--- Work to be completed ---
Write out the data below exactly, from its first line to the line containing "width: 253px; height: 43px;", that line included.

--- Given data ---
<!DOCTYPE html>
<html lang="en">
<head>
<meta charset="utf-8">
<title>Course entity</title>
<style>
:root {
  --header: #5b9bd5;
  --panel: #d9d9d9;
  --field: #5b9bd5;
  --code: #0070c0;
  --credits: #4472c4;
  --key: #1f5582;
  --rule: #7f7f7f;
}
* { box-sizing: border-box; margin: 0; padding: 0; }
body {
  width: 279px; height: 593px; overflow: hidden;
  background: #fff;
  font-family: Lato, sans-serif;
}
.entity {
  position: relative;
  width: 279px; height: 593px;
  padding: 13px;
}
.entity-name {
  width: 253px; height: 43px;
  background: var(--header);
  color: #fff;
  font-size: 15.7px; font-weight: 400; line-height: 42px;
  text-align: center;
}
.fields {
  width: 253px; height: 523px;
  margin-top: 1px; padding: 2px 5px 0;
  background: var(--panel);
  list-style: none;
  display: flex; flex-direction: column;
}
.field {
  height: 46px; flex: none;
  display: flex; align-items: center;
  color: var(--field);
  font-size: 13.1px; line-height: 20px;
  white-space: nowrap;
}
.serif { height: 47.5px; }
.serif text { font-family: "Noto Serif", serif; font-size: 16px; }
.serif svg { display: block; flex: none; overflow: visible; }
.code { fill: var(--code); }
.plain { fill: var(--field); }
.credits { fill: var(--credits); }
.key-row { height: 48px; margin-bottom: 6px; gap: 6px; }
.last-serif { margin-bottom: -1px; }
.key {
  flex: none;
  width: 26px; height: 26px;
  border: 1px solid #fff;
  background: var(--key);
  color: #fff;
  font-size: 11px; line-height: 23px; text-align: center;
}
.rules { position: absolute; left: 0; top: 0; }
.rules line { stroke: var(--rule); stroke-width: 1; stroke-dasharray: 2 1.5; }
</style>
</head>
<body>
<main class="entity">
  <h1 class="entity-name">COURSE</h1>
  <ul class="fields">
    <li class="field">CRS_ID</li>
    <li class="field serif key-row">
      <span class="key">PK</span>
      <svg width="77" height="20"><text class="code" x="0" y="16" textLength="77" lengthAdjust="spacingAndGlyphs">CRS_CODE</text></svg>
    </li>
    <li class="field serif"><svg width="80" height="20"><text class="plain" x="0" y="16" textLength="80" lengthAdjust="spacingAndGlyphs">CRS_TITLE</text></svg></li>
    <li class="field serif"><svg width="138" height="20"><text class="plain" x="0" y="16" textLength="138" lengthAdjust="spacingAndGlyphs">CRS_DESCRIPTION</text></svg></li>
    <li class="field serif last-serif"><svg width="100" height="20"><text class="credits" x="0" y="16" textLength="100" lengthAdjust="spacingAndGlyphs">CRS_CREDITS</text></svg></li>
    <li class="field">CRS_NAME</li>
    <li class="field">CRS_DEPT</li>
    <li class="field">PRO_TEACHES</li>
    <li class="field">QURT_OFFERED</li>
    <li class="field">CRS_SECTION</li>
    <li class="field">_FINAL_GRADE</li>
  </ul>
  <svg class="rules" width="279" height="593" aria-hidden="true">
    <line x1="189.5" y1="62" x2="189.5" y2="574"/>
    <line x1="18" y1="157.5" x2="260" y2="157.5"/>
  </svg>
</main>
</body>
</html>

--- Task output ---
<!DOCTYPE html>
<html lang="en">
<head>
<meta charset="utf-8">
<title>Course entity</title>
<style>
:root {
  --header: #5b9bd5;
  --panel: #d9d9d9;
  --field: #5b9bd5;
  --code: #0070c0;
  --credits: #4472c4;
  --key: #1f5582;
  --rule: #7f7f7f;
}
* { box-sizing: border-box; margin: 0; padding: 0; }
body {
  width: 279px; height: 593px; overflow: hidden;
  background: #fff;
  font-family: Lato, sans-serif;
}
.entity {
  position: relative;
  width: 279px; height: 593px;
  padding: 13px;
}
.entity-name {
  width: 253px; height: 43px;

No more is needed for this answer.